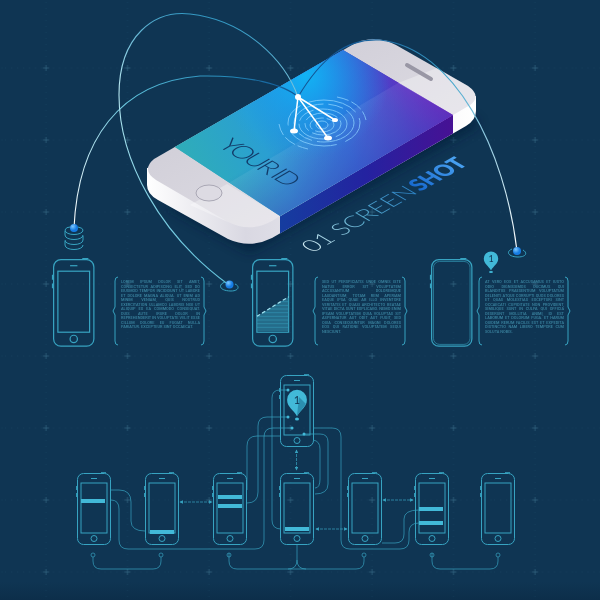
<!DOCTYPE html>
<html lang="en">
<head>
<meta charset="utf-8">
<title>Your ID screenshot infographic</title>
<style>
:root{--navy:#0f3553;--deep:#0c2e4a;--line:#37a3c1;--fill:#42b9d8;--dim:#3d87a3;--ball:#1e8df0}
*{box-sizing:border-box;margin:0;padding:0}
html,body{width:600px;height:600px;overflow:hidden}
.board{position:relative;width:600px;height:600px;overflow:hidden;background:linear-gradient(var(--navy) 0 97%,var(--deep))}
.drawing{position:absolute;inset:0;display:block}
.outline{fill:none;stroke:var(--line);stroke-width:1}
.thin{fill:none;stroke:var(--line);stroke-width:.7}
.bar,.pin{fill:var(--fill)}
.arc{fill:none;stroke-width:1.1}
.lettering{font-family:Lato,"Open Sans",sans-serif}
.note{position:absolute;top:280px;width:79px;height:63px;overflow:hidden;color:var(--dim);font:500 3.9px/4.5px Roboto,sans-serif;text-transform:uppercase;text-align:justify}
.note-one{left:121px}
.note-two{left:322px}
.note-three{left:485px}
</style>
</head>
<body>
<main class="board">
<svg class="drawing" width="600" height="600" viewBox="0 0 600 600">
<defs>
<pattern id="grid" x="5" y="32" width="81.5" height="72" patternUnits="userSpaceOnUse">
<path d="M41 0V72M0 36H81.5" stroke="#2b6382" stroke-width=".6" stroke-dasharray="1 5" opacity=".28"/>
<path d="M38 36H44M41 33V39" stroke="#477f9b" stroke-width=".8" opacity=".55"/>
</pattern>
<linearGradient id="screen-colour" gradientUnits="userSpaceOnUse" x1="205" y1="205" x2="440" y2="85">
<stop offset="0" stop-color="#2fadb8"/><stop offset=".3" stop-color="#2a9fd2"/><stop offset=".58" stop-color="#2b70d8"/><stop offset=".8" stop-color="#4a45c8"/><stop offset="1" stop-color="#7a16bd"/>
</linearGradient>
<radialGradient id="screen-glow" gradientUnits="userSpaceOnUse" cx="305" cy="75" r="85">
<stop offset="0" stop-color="#12b4f4"/><stop offset="1" stop-color="#12a4f4" stop-opacity="0"/>
</radialGradient>
<linearGradient id="screen-shade" gradientUnits="userSpaceOnUse" x1="320" y1="125" x2="352" y2="180">
<stop offset="0" stop-color="#2527b0" stop-opacity="0"/><stop offset="1" stop-color="#2527b0" stop-opacity=".5"/>
</linearGradient>
<linearGradient id="screen-side"><stop offset="0" stop-color="#153d9f"/><stop offset=".5" stop-color="#2422a0"/><stop offset="1" stop-color="#471194"/></linearGradient>
<linearGradient id="case-side"><stop offset="0" stop-color="#fff"/><stop offset=".3" stop-color="#d9d8e2"/><stop offset="1" stop-color="#fff"/></linearGradient>
<linearGradient id="case-top" x2="1" y2="1"><stop offset="0" stop-color="#c9c7d1"/><stop offset="1" stop-color="#e6e4eb"/></linearGradient>
<linearGradient id="title-light" gradientUnits="userSpaceOnUse" x1="0" y1="0" x2="125" y2="0"><stop offset="0" stop-color="#d4edf4"/><stop offset=".5" stop-color="#56a9cc"/><stop offset="1" stop-color="#2b83c8"/></linearGradient>
<linearGradient id="title-bold" gradientUnits="userSpaceOnUse" x1="125" y1="0" x2="184" y2="0"><stop offset="0" stop-color="#1769cf"/><stop offset="1" stop-color="#4fa8f5"/></linearGradient>
<linearGradient id="arc-left" gradientUnits="userSpaceOnUse" x1="75" y1="228" x2="298" y2="80"><stop offset="0" stop-color="#fff"/><stop offset=".45" stop-color="#5cc0da"/><stop offset=".8" stop-color="#2388b8"/><stop offset="1" stop-color="#0d4a8c"/></linearGradient>
<linearGradient id="arc-middle" gradientUnits="userSpaceOnUse" x1="170" y1="285" x2="240" y2="20"><stop offset="0" stop-color="#58bdd8"/><stop offset=".65" stop-color="#b9e9f2"/><stop offset="1" stop-color="#2b93bf"/></linearGradient>
<linearGradient id="arc-right" gradientUnits="userSpaceOnUse" x1="298" y1="70" x2="517" y2="251"><stop offset="0" stop-color="#0d4a8c"/><stop offset=".4" stop-color="#3aa0c8"/><stop offset="1" stop-color="#fff"/></linearGradient>
<radialGradient id="ball-colour" cx=".35" cy=".3"><stop offset="0" stop-color="#7cc8ff"/><stop offset="1" stop-color="#157be4"/></radialGradient>
<filter id="soft" x="-20%" y="-50%" width="140%" height="200%"><feGaussianBlur stdDeviation="6"/></filter>
<marker id="arrow" viewBox="0 0 6 6" refX="5" refY="3" markerWidth="5" markerHeight="5" orient="auto-start-reverse"><path d="M0 0L6 3L0 6Z" fill="#37a3c1"/></marker>
<clipPath id="lower-screen"><path d="M4 47L30 31V59H4Z"/></clipPath>
<g id="handset-body"><rect x=".5" y=".5" width="33" height="71" rx="6"/><path d="M-.4 13V17M-.4 20V24M24 -.3H29"/></g>
<g id="handset"><use href="#handset-body"/><rect x="4" y="10" width="26" height="50"/><circle cx="17" cy="65.5" r="3"/><path d="M14 5.5H20"/></g>
<path id="marker-pin" d="M0 12C-3 6 -9 4 -9 -3A9 9 0 0 1 9 -3C9 4 3 6 0 12Z"/>
<circle id="ball" r="4" fill="url(#ball-colour)"/>
<path id="bracket" d="M3 0Q0 0 0 4V30L-2 34L0 38V64Q0 68 3 68"/>
</defs>

<rect id="background-grid" width="600" height="600" fill="url(#grid)"/>

<g id="large-phone">
<path d="M165 205L250 252L480 124L460 112Z" fill="#061f38" opacity=".7" filter="url(#soft)"/>
<path d="M147 168V185Q147 194 158 200L228 239Q250 249 272 238L466 126Q476 120 476 111V96Z" fill="url(#case-side)"/>
<path d="M280 214L453 113V133.500L280 233.500Z" fill="url(#screen-side)"/>
<path d="M154 159L352 45Q374 33 396 45L468 86Q482 96 470 105L272 221Q250 233 228 222L156 180Q141 170 154 159Z" fill="url(#case-top)"/>
<g id="phone-screen">
<path id="screen-area" d="M175 147L343 50L453 115L280 216Z" fill="url(#screen-colour)"/>
<use href="#screen-area" style="fill:none"/>
<path d="M175 147L343 50L453 115L280 216Z" fill="url(#screen-glow)"/>
<path d="M175 147L343 50L453 115L280 216Z" fill="url(#screen-shade)"/>
<path d="M227 184L398 83L453 115L280 216Z" fill="#fff" opacity=".07"/>
</g>
<path d="M190 205L227 184L280 216L272 221Q250 233 228 222ZM398 83L437 68L468 86Q482 96 470 105L453 115Z" fill="#fff" opacity=".3"/>
<ellipse cx="209" cy="193" rx="13" ry="8" fill="#dddbe3" stroke="#aaa8b5"/>
<path d="M407 65L431 79" stroke="#9997a5" stroke-width="4" stroke-linecap="round"/>
<g id="fingerprint" fill="none" stroke="#8ed4ff" stroke-width="1" opacity=".75">
<ellipse cx="322" cy="125" rx="6" ry="4"/>
<ellipse cx="322" cy="125" rx="12" ry="7" stroke-dasharray="22 3"/>
<ellipse cx="323" cy="124" rx="18" ry="11" stroke-dasharray="34 4 9 3"/>
<ellipse cx="323" cy="124" rx="24" ry="15" stroke-dasharray="18 4 40 3"/>
<ellipse cx="324" cy="123" rx="30" ry="19" stroke-dasharray="46 5 15 4"/>
<ellipse cx="324" cy="123" rx="36" ry="23" stroke-dasharray="25 9 50 7"/>
<path d="M279 124Q282 143 308 149M337 97Q362 102 366 120" stroke-dasharray="12 3"/>
</g>
<text class="lettering" transform="matrix(.86 .5 -.86 .5 217 146)" font-size="25" font-weight="300" fill="#123a68" textLength="83">YOUR ID</text>
</g>

<g id="title" class="lettering" transform="matrix(.86 -.49 .86 .5 313 253)" font-size="23">
<text textLength="123" lengthAdjust="spacingAndGlyphs" font-weight="300" fill="url(#title-light)">01 SCREEN</text>
<text x="125" textLength="56" lengthAdjust="spacingAndGlyphs" font-weight="900" fill="url(#title-bold)">SHOT</text>
</g>

<g id="arcs" class="arc">
<path d="M74 228C78 140 120 82 200 76C250 75 285 85 298 97" stroke="url(#arc-left)"/>
<path d="M229 285C160 235 119 160 119 95C119 35 155 10 190 14C245 20 285 60 298 97" stroke="url(#arc-middle)"/>
<path d="M298 97C320 60 345 38 380 40C455 48 505 150 517 251" stroke="url(#arc-right)"/>
</g>
<g id="screen-nodes" fill="#fff">
<path d="M294 131L298 97L328 138M298 97L335 120" fill="none" stroke="#fff" stroke-width="1.500"/>
<circle cx="298" cy="97" r="3"/><ellipse cx="294" cy="131" rx="4" ry="2.500"/><ellipse cx="328" cy="138" rx="4" ry="2.500"/><ellipse cx="335" cy="120" rx="3" ry="2"/>
</g>

<g id="arc-ends">
<g class="outline"><path d="M65 230C65 236 83 236 83 230M65 235C65 241 83 241 83 235M65 240C65 246 83 246 83 240M65 245C65 251 83 251 83 245"/><path d="M65 230Q66 227 70 227M78 227Q83 228 83 230M65 235V231M83 240V236M65 245V241"/><path d="M225 282C217 285 220 291 231 291C239 291 240 286 235 284M512 249C505 252 509 257 518 257C526 257 528 253 523 250"/></g>
<use href="#ball" x="74" y="228"/><use href="#ball" x="229.500" y="284.500"/><use href="#ball" x="517" y="251"/>
</g>

<g id="feature-phones" class="outline">
<use href="#handset" transform="translate(53 259) scale(1.220)"/>
<g transform="translate(252 259) scale(1.220)"><use href="#handset"/>
<g clip-path="url(#lower-screen)"><rect x="4" y="30" width="26" height="30" fill="#2b7f9c" stroke="none" opacity=".75"/><path d="M4 35H30M4 38H30M4 41H30M4 44H30M4 47H30M4 50H30M4 53H30M4 56H30" stroke-width=".4"/></g>
<path d="M4 47L30 31" stroke="#9fe2f0" stroke-dasharray="3 2"/></g>
<g transform="translate(431 259) scale(1.220)"><use href="#handset-body"/><rect x="2" y="2" width="30" height="68" rx="5" stroke-width=".5"/></g>
</g>
<g id="brackets" class="outline">
<use href="#bracket" x="115" y="277"/><use href="#bracket" transform="translate(204 277) scale(-1 1)"/>
<use href="#bracket" x="315" y="277"/><use href="#bracket" transform="translate(405 277) scale(-1 1)"/>
<use href="#bracket" x="479" y="277"/><use href="#bracket" transform="translate(568 277) scale(-1 1)"/>
</g>
<g id="small-pin" font-family="Lato,sans-serif" text-anchor="middle">
<use class="pin" href="#marker-pin" transform="translate(491 261) scale(.8)"/>
<text x="491" y="262" font-size="9" fill="#0f3553">1</text>
<ellipse class="pin" cx="491" cy="272" rx="2" ry="1"/>
</g>

<g id="flow-lines" class="thin">
<path d="M111 490H119Q131 490 131 502V521Q131 531 145 531"/>
<path d="M111 500Q119 500 119 509V540Q119 549 128 549H255Q264 549 264 540V437Q264 428 273 428H292"/>
<path d="M247 503Q258 503 258 492V426Q258 417 267 417H288"/>
<path d="M247 490V446Q247 436 257 436H280"/>
<path d="M288 390H280Q272 390 272 398V520Q272 529 281 529"/>
<path d="M304 434H320Q328 434 328 442V484Q328 494 315 494"/>
<path d="M313 440Q320 441 320 449V479Q320 488 315 488"/>
<path d="M313 428H332Q341 428 341 437V540Q341 549 350 549H400Q409 549 409 540V532Q409 523 419 523"/>
<path d="M382 543H395Q404 543 404 534V519Q404 510 419 510"/>
<g marker-start="url(#arrow)" marker-end="url(#arrow)" stroke-dasharray="3 1"><path d="M180 502H212"/><path d="M316 529H347"/><path d="M383 500H413"/><path d="M296.500 450V470"/></g>
<path d="M93 557V561Q93 569 101 569H153Q161 569 161 561V557"/>
<path d="M229 553V561Q229 569 237 569H356Q364 569 364 561V557M297 545V560Q297 569 288 569M297 560Q297 569 306 569"/>
<path d="M432 553V561Q432 569 440 569H490Q498 569 498 561V557"/>
<circle cx="93" cy="555" r="2"/><circle cx="161" cy="555" r="2"/><circle cx="229" cy="555" r="2"/><circle cx="364" cy="555" r="2"/><circle cx="432" cy="555" r="2"/><circle cx="498" cy="555" r="2"/>
</g>
<g id="flow-phones" class="outline">
<use href="#handset" x="280" y="375"/>
<use href="#handset" x="77" y="473"/><use href="#handset" x="145" y="473"/><use href="#handset" x="213" y="473"/><use href="#handset" x="280" y="473"/><use href="#handset" x="348" y="473"/><use href="#handset" x="415" y="473"/><use href="#handset" x="481" y="473"/>
</g>
<g id="flow-bars" class="bar">
<rect x="81" y="499" width="24" height="4"/><rect x="150" y="530" width="24" height="4"/><rect x="218" y="495" width="24" height="4"/><rect x="218" y="504" width="24" height="4"/><rect x="285" y="527" width="24" height="4"/><rect x="419" y="507" width="24" height="4"/><rect x="419" y="521" width="24" height="4"/>
<circle cx="288" cy="390" r="1.500"/><circle cx="288" cy="417" r="1.500"/><circle cx="292" cy="428" r="1.500"/><circle cx="304" cy="434" r="1.500"/><ellipse cx="297" cy="419" rx="2" ry="1.500"/>
</g>
<g id="flow-pin" font-family="Lato,sans-serif" text-anchor="middle">
<use class="pin" href="#marker-pin" transform="translate(297 403) scale(1.100)"/>
<path d="M299 397L306 404L297 416Z" fill="#2b8fb0"/>
<text x="297" y="404" font-size="11" fill="#0f3553">1</text>
</g>
</svg>

<p class="note note-one">Lorem ipsum dolor sit amet, consectetur adipiscing elit, sed do eiusmod tempor incididunt ut labore et dolore magna aliqua. Ut enim ad minim veniam, quis nostrud exercitation ullamco laboris nisi ut aliquip ex ea commodo consequat. Duis aute irure dolor in reprehenderit in voluptate velit esse cillum dolore eu fugiat nulla pariatur. Excepteur sint occaecat.</p>
<p class="note note-two">Sed ut perspiciatis unde omnis iste natus error sit voluptatem accusantium doloremque laudantium, totam rem aperiam eaque ipsa quae ab illo inventore veritatis et quasi architecto beatae vitae dicta sunt explicabo. Nemo enim ipsam voluptatem quia voluptas sit aspernatur aut odit aut fugit, sed quia consequuntur magni dolores eos qui ratione voluptatem sequi nesciunt.</p>
<p class="note note-three">At vero eos et accusamus et iusto odio dignissimos ducimus qui blanditiis praesentium voluptatum deleniti atque corrupti quos dolores et quas molestias excepturi sint occaecati cupiditate non provident, similique sunt in culpa qui officia deserunt mollitia animi, id est laborum et dolorum fuga. Et harum quidem rerum facilis est et expedita distinctio nam libero tempore cum soluta nobis.</p>
</main>
</body>
</html>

BRIEF: Wherever a line in the data above holds "colour", copy that line.

EXERCISE SOLUTION:
<linearGradient id="screen-colour" gradientUnits="userSpaceOnUse" x1="205" y1="205" x2="440" y2="85">
<radialGradient id="ball-colour" cx=".35" cy=".3"><stop offset="0" stop-color="#7cc8ff"/><stop offset="1" stop-color="#157be4"/></radialGradient>
<circle id="ball" r="4" fill="url(#ball-colour)"/>
<path id="screen-area" d="M175 147L343 50L453 115L280 216Z" fill="url(#screen-colour)"/>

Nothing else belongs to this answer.